Creosote is a product obtained in distilling tar. It is an oily, dark liquid, varying in composition according to the quality of the coal from which it is obtained, and containing hydrocarbons of different degrees of volatility and varying antiseptic qualities. Until lately the portions of low specific gravity were considered the best, but experience shows that the lighter portions are volatile and soluble in water, so that the valuable acids may be washed out; a heavy oil, well heated, and with high pressure, gives a better result.
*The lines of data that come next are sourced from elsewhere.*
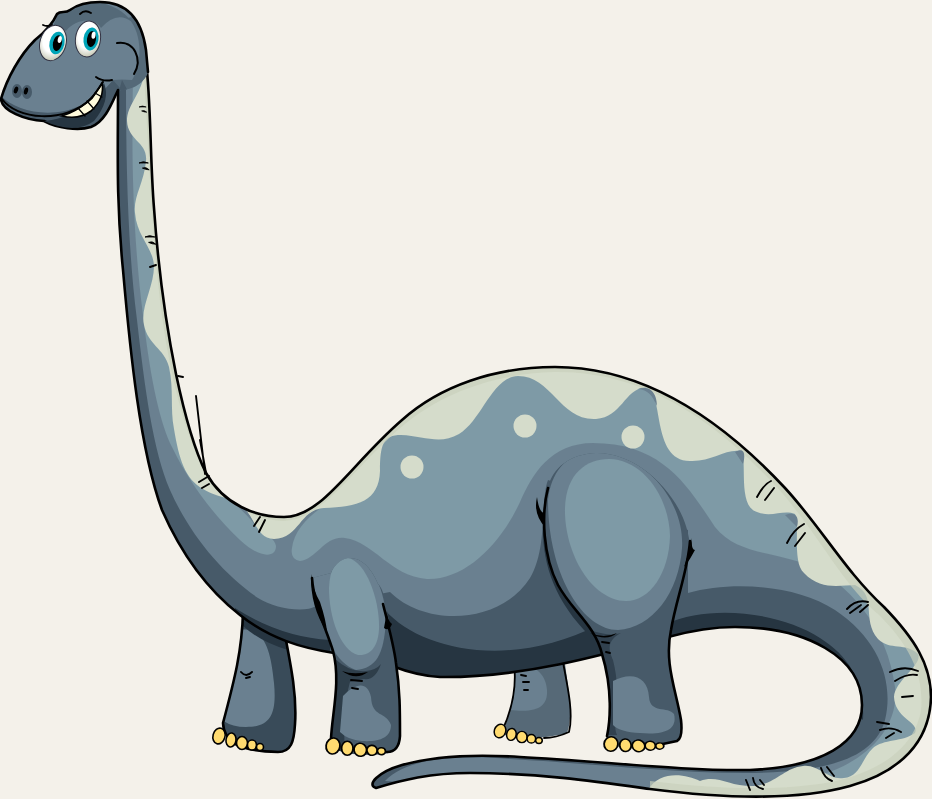
<!DOCTYPE html>
<html lang="en">
<head>
<meta charset="utf-8">
<title>Smiling long-necked dinosaur</title>
<style>
:root{--paper:#f4f1ea;--ink:#000;--deep:#263541;--dark:#475a69;--mid:#6a8090;--light:#7e9aa6;--cream:#d5dccb;--cream-shade:#c9d1bc;--nail:#ffdb70;--nail-shade:#e9b44c;--tooth:#fffbdc;--iris:#00a5b8}
html,body{margin:0;height:100%;overflow:hidden;background:var(--paper)}
svg{display:block;width:932px;height:799px}
.deep{fill:var(--deep)}.dark{fill:var(--dark)}.mid{fill:var(--mid)}.light{fill:var(--light)}
.cream{fill:var(--cream)}.cream-shade{fill:var(--cream-shade)}
.outline{fill:none;stroke:var(--ink);stroke-width:2.6;stroke-linejoin:round;stroke-linecap:round}
.fine{fill:none;stroke:var(--ink);stroke-width:1.9;stroke-linecap:round}
.ink{fill:var(--ink)}
.nail{fill:var(--nail);stroke:var(--ink);stroke-width:1.6}
</style>
</head>
<body>
<svg viewBox="0 0 932 799" role="img" aria-label="Smiling blue-grey long-necked dinosaur with a pale spotted back">
<defs>
<path id="body" d="M146 62C151 100 150 160 154 208C158 265 166 325 176 374C184 412 193 447 206 473C224 505 256 517 284 517C322 517 350 465 402 420C440 386 495 367 555 367C640 367 718 416 785 488C821 527 845 571 884 607C915 639 931 665 931 697C930 742 900 772 850 786C796 801 720 798 650 789C600 782 540 773 470 773C430 773 402 780 376 788C366 785 378 772 402 765C434 756 475 754 520 757C600 761 680 771 750 770C822 767 862 743 862 705C862 657 806 627 735 627C712 627 690 631 668 637C600 656 520 678 440 677C421 676 405 671 392 666C372 655 355 656 334 653C302 648 270 639 240 615C204 587 180 551 162 510C140 450 130 350 123 270C116 200 118 150 118 90Z"/>
<path id="head" d="M1 99C7 78 20 55 35 40C45 32 53 23 57 14C61 10 65 14 70 10C78 4 88 2 100 2C128 2 142 21 146 50L148 72C143 87 126 91 117 90C112 103 105 122 91 127C78 131 57 128 44 121C25 120 2 111 1 99Z"/>
<path id="rear-near-leg" d="M548 488C541 515 543 556 558 585C572 611 595 625 602 654C613 690 610 722 605 744C620 751 660 744 677 741C682 739 682 730 681 720C676 690 664 663 671 630C676 600 688 570 690 548C688 500 640 452 596 453C570 454 552 468 548 488Z"/>
<path id="front-near-leg" d="M312 578C314 606 326 628 333 651C341 681 332 714 330 747C345 756 378 757 392 752C400 749 400 739 400 728C401 699 399 667 391 634C387 610 385 590 378 584C366 553 341 550 331 573Z"/>
<path id="front-far-leg" d="M243 612C242 650 235 678 223 723C224 742 238 751 278 752C291 752 294 742 295 724C297 695 291 666 284 630Z"/>
<path id="rear-far-leg" d="M514 655C517 685 512 711 502 734C520 741 555 737 567 733C574 715 568 690 563 648Z"/>
<clipPath id="body-clip"><use href="#body"/></clipPath>
<clipPath id="head-clip"><use href="#head"/></clipPath>
<clipPath id="rear-near-clip"><use href="#rear-near-leg"/></clipPath>
<clipPath id="front-near-clip"><use href="#front-near-leg"/></clipPath>
<clipPath id="front-far-clip"><use href="#front-far-leg"/></clipPath>
<clipPath id="rear-far-clip"><use href="#rear-far-leg"/></clipPath>
<radialGradient id="eyeball" cx=".45" cy=".4" r=".6"><stop offset=".6" stop-color="#fff"/><stop offset="1" stop-color="#c9cbb8"/></radialGradient>
<g id="toes">
<ellipse class="nail" cx="0" cy="0" rx="6" ry="8" transform="rotate(15)"/>
<ellipse class="nail" cx="12" cy="4" rx="5" ry="7" transform="rotate(8 12 4)"/>
<ellipse class="nail" cx="23" cy="7" rx="5.5" ry="6.5"/>
<ellipse class="nail" cx="33" cy="9" rx="4.5" ry="5"/>
<ellipse class="nail" cx="41" cy="11" rx="3.5" ry="3.5"/>
</g>
<path id="crease" class="ink" d="M0 0Q5 -3 11 0Q5 0 0 0ZM4 6Q8 4 12 8Q8 8 4 6Z" stroke="#000"/>
</defs>

<rect width="932" height="799" fill="var(--paper)"/>

<g id="far-legs">
<use href="#rear-far-leg" fill="#566977"/>
<g clip-path="url(#rear-far-clip)">
<path class="mid" d="M512 668C530 660 546 672 547 690C548 707 537 713 510 710Z"/>
<path class="deep" d="M510 640H570V658Q540 670 512 668Z"/>
</g>
<path class="outline" style="stroke-width:1.8" d="M514 663C517 688 511 712 502 731M561 652C567 684 574 712 569 732Q556 738 544 738"/>
<use href="#front-far-leg" fill="#394b59"/>
<g clip-path="url(#front-far-clip)">
<path class="mid" d="M240 630C264 626 271 650 274 683C277 715 270 727 246 727Q232 727 222 720Z"/>
<path class="deep" d="M240 605L290 630L288 650Q260 642 242 625Z"/>
</g>
<use class="outline" href="#front-far-leg"/>
<use href="#toes" x="219" y="736"/>
<use href="#toes" transform="translate(500 731) scale(.95 .86)"/>
<path class="fine" d="M241 672Q246 678 252 672M246 678L250 677M521 675L526 676M523 682L529 682M524 690H528"/>
</g>

<g id="torso-neck-tail">
<use class="dark" href="#body"/>
<g clip-path="url(#body-clip)">
<path class="deep" d="M385 610C420 650 510 670 598 625L680 690H380ZM666 624C710 604 780 612 820 638C850 657 865 683 863 720L840 700L740 640L668 645ZM235 608Q280 637 330 640V665H235Z"/>
<path class="mid" d="M126 80C126 170 128 250 137 320C145 390 153 450 170 490C190 535 222 573 258 598C275 609 305 613 316 606L390 592C425 627 500 625 530 578C548 548 540 500 548 480L688 530V593C730 581 795 584 835 610C880 640 894 683 885 720C875 757 830 773 745 773C670 773 600 764 510 759C450 754 405 760 385 781L650 800H932V0H126Z"/>
<path class="light" d="M133 80C131 170 134 245 143 315C151 385 161 425 172 447C192 488 216 517 240 540C260 559 276 558 276 546C275 539 266 534 258 526L300 480L250 400L190 80Z"/>
<path class="light" d="M292 548C294 530 310 514 330 502L420 400L560 360L700 400L850 560L920 640V730L852 790L800 790L820 775C863 763 900 730 895 687C888 630 850 580 800 562C765 551 735 552 715 527C690 490 665 443 593 443C551 443 532 474 520 502C500 545 465 580 427 579C390 576 374 542 345 538C325 535 317 559 300 561Q290 559 292 548Z"/>
<path class="cream" d="M144 75C140 96 127 105 127 121C128 141 148 142 146 161C144 183 133 197 135 213C137 237 153 247 154 266C154 287 140 307 144 325C148 345 164 348 169 367C174 390 170 408 174 429C179 459 185 479 203 489C220 499 231 496 242 507C257 521 257 538 274 539C300 538 299 510 324 508C358 507 379 501 380 471C380 445 383 435 401 435C424 436 440 445 459 434C482 420 492 377 518 376C552 376 560 421 596 419C622 417 624 390 645 387C665 388 650 461 690 461C711 462 725 449 740 451C749 455 736 506 757 512C772 518 783 509 795 514C800 526 792 562 804 573C821 591 841 585 855 585C878 596 861 619 878 639C890 651 906 642 918 654C923 665 895 680 894 697C895 719 920 722 915 733C903 742 883 739 873 748C862 758 860 777 844 778C828 781 819 764 803 766C784 768 777 783 755 786C729 787 718 774 700 781C685 774 660 770 648 790L700 815H950V520L700 340H400L290 490L220 460L165 60Z"/>
<path class="cream-shade" d="M144 75C153 225 155 325 184 420C205 490 241 520 284 521C325 519 355 465 405 424C445 391 500 373 555 372C650 371 720 427 775 485C820 535 840 582 879 615C911 647 924 676 921 710C914 752 870 779 810 785C763 791 710 788 650 781L650 815H950V350H400L290 500L210 470L170 60Z" opacity=".65"/>
<path class="mid" d="M638 389C653 384 657 397 657 406C652 395 648 390 638 389ZM735 452C746 446 745 457 743 464ZM785 515C798 510 799 520 797 527ZM225 497C238 498 248 510 255 525C245 512 235 504 225 497Z"/>
</g>
<use class="outline" href="#body"/>
<g id="back-spots" class="cream"><circle cx="412" cy="467" r="11.5"/><circle cx="525" cy="426" r="11.5"/><circle cx="633" cy="437" r="11.5"/></g>
<g id="skin-creases">
<use href="#crease" transform="translate(139 107) scale(.65)"/>
<use href="#crease" transform="translate(139 163) scale(.85)"/>
<use href="#crease" transform="translate(145 237) scale(.9)"/>
<path class="fine" d="M150 267L156 265M178 376L183 377M196 396Q200 432 205 474M200 440L206 473M199 482L209 476M202 488L209 484M254 526L260 517M259 532L265 520M757 497Q764 484 771 481M765 500L774 488M787 543Q793 530 804 524M795 546L805 533M847 609Q856 599 868 602M850 613L861 605M860 612L868 605M890 672Q904 665 918 671M895 681Q907 673 917 675M902 697L913 696M877 722L889 724M880 730Q891 726 901 732M886 738L894 733M746 780L750 790M753 778Q754 787 763 789M760 780L764 785M821 768Q824 778 832 781M827 767L834 776"/>
</g>
</g>

<g id="rear-near">
<path class="deep" d="M548 485C536 538 543 590 590 636L603 635C568 593 550 550 548 485Z"/>
<use class="dark" href="#rear-near-leg"/>
<g clip-path="url(#rear-near-clip)">
<path class="mid" d="M548 500C552 464 575 450 597 452C646 454 685 502 682 548C679 593 652 628 618 630C583 630 548 575 548 500Z"/>
<path class="light" d="M565 508C566 473 587 459 609 459C641 459 669 495 670 536C669 573 650 601 626 601C590 600 564 551 565 508Z"/>
<path class="deep" d="M590 630Q610 637 621 633C606 641 609 650 613 660C623 700 611 720 617 735H600Z" opacity=".65"/>
<path class="mid" d="M613 681C632 671 648 677 649 697C650 714 668 706 674 714C678 731 662 735 640 733Q620 732 613 725Z"/>
</g>
<path class="outline" d="M548 488C541 515 543 556 558 585C572 611 595 625 602 654C613 690 610 722 607 736M690 541C688 570 676 600 671 630C664 663 676 690 681 720Q683 738 677 741L658 745"/>
<path class="ink" d="M550 486Q541 500 545 527Q533 514 537 497Q539 512 544 513Q543 499 550 486ZM692 538Q691 550 695 550Q690 560 684 567Q690 549 692 538ZM590 633Q604 639 617 633Q606 642 590 633Z"/>
<path class="fine" d="M602 642L609 643M606 652L610 653"/>
<use href="#toes" transform="translate(611 744) scale(1.15 .9) rotate(-12)"/>
</g>

<g id="front-near">
<use class="dark" href="#front-near-leg"/>
<g clip-path="url(#front-near-clip)">
<path class="mid" d="M308 578C330 530 384 554 386 620C384 655 376 668 356 670C334 663 320 630 308 578Z"/>
<path class="light" d="M329 588C330 567 337 557 348 558C367 562 380 602 379 629C378 646 371 656 358 655C340 650 329 617 329 588Z"/>
<path class="deep" d="M334 658Q350 673 366 671Q376 670 381 664Q375 681 364 679L350 682Q342 710 345 751H326Z" opacity=".75"/>
<path class="mid" d="M343 696C355 684 367 680 371 697C372 718 386 711 391 725C391 738 379 742 362 741Q348 740 340 732Z"/>
</g>
<path class="outline" d="M312 578C314 606 326 628 333 651C341 681 332 714 331 739M383 604C387 620 394 646 396 663C400 690 400 710 400 736Q399 752 387 752"/>
<path class="ink" d="M311 574Q313 590 320 602Q326 620 327 632Q310 607 311 574ZM387 611Q387 620 392 624Q389 632 384 628ZM342 671Q352 675 368 672Q356 681 342 671Z"/>
<path class="fine" d="M351 680L362 681M352 688L358 689"/>
<use href="#toes" transform="translate(333 746) scale(1.15 1) rotate(-8)"/>
</g>

<g id="face">
<use class="mid" href="#head"/>
<g clip-path="url(#head-clip)">
<path class="dark" d="M0 95C20 116 76 126 113 80L120 88L110 135H0Z"/>
<path class="dark" d="M57 14C55 28 48 30 40 40Q54 24 66 31C76 18 95 17 101 28Q117 10 132 22C118 2 81 -8 57 14ZM128 18C142 32 143 62 132 80Q122 79 112 80L118 92H155V10Z" opacity=".6"/>
<path class="dark" d="M122 80L118 95H130Z"/>
</g>
<path class="outline" d="M118 90C112 103 105 122 91 127C78 131 57 128 44 121C25 120 2 111 1 99C7 78 20 55 35 40C45 32 53 23 57 14C61 10 65 14 70 10C78 4 88 2 100 2C128 2 142 21 146 50L148 72"/>
<path class="deep" d="M44 121C68 119 91 106 104 83Q111 100 94 121Q75 135 44 121Z"/>
<path d="M62 116C80 110 94 98 102 83Q105 98 91 111Q79 120 62 116Z" fill="var(--tooth)" stroke="#000" stroke-width="1.6"/>
<path class="fine" style="stroke-width:1.3" d="M78 108L85 116M87 101L94 109M95 93L102 97"/>
<path class="outline" style="stroke-width:2" d="M2 99C16 119 64 125 92 98L103 82M96 77Q103 82 112 80M117 43C134 40 143 59 134 74"/>
<path class="fine" d="M43 25Q47 27 52 25M80 14Q85 9 91 13"/>
<g id="eyes">
<ellipse cx="53" cy="43" rx="13" ry="18" transform="rotate(17 53 43)" fill="url(#eyeball)" stroke="#334" stroke-width="1"/>
<ellipse cx="88" cy="39" rx="12.5" ry="18" transform="rotate(8 88 39)" fill="url(#eyeball)" stroke="#334" stroke-width="1"/>
<g transform="rotate(12 57 43)"><ellipse cx="57" cy="43" rx="7.5" ry="11.5" fill="var(--iris)"/><ellipse class="ink" cx="57.5" cy="43" rx="4.5" ry="8"/><ellipse cx="59" cy="39" rx="2" ry="3.5" fill="#fff"/></g>
<g transform="rotate(8 91 39)"><ellipse cx="91" cy="39" rx="7.5" ry="11.5" fill="var(--iris)"/><ellipse class="ink" cx="91.5" cy="39" rx="4.5" ry="8"/><ellipse cx="93" cy="35" rx="2" ry="3.5" fill="#fff"/></g>
</g>
<g id="nostrils"><ellipse class="dark" cx="17" cy="91" rx="5" ry="7"/><ellipse class="dark" cx="27" cy="92" rx="5" ry="7"/><ellipse class="ink" cx="16" cy="90" rx="2" ry="3.5" transform="rotate(20 16 90)"/><ellipse class="ink" cx="26" cy="91" rx="2" ry="3.5" transform="rotate(15 26 91)"/></g>
</g>
</svg>
</body>
</html>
The naphthaline is dissolved by the heat, and afterwards fills the pores of the wood and then solidifies.1

"The minute glistening scales generally observable on newly creosoted wood consist of naphthaline, a substance that possesses considerable antiseptic properties; when this substance exists in the liquor in moderate quantities it thickens and confirms its consistency, but when there is a very large proportion ... it makes the liquor too solid." 2

Dr. Tidy's specification for creosote is here summarised.2

1. To be quite liquid at 100° without deposit until the temperature falls to 95°.

2. One-fourth not to distil over in a retort at less temperature than 600°, and this fourth to be heavier than water.

3. To contain 8 per cent of tar acids by analysis with caustic soda and sulphuric acid.

4. No bone oil or shale oil or any oil not distilled from coal tar.

There are two classes of creosoting oils, known in the trade as London oils and country oils.

"The London oils, which consist of those obtained from the gas tar derived from Newcastle coal, contain a large proportion of naphthaline, and are heavier and thicker than the country oils of the Midland districts, which yield a large proportion of tar acids, as they are called."

Previous to 1863 but little of this thin country oil was used, but since that they became more in demand, under the impression that the tar acids were the most valuable part of the oil. Subsequent experiments have shown, however, that the "so called green oils distilling over at a high temperature formed the best portion of the creosoting liquor, and that the importance of the tar acids had been much overrated."

The specific gravity of creosote depends upon the locality in which it is distilled. The material is sold in casks containing from 36 to 38 gallons each.

1 Dent's Cantor Lectures.

2 R.E. Journal.

Hygeian Eoek Building Composition is a bituminous substance used for keeping damp out of houses.

The walls are built in two thicknesses, with a space of about 1/2 inch or more between them, into which as the wall is carried up the composition is run in a liquid state. Existing walls are made damp-proof by adding a lining of tiles or bricks with the composition between. The material is said not only to keep out damp and vermin, but to add to the strength of the wall. It is sold in bags of 1 cwt., which will cover about 21/2 square yards 1/2 inch thick."1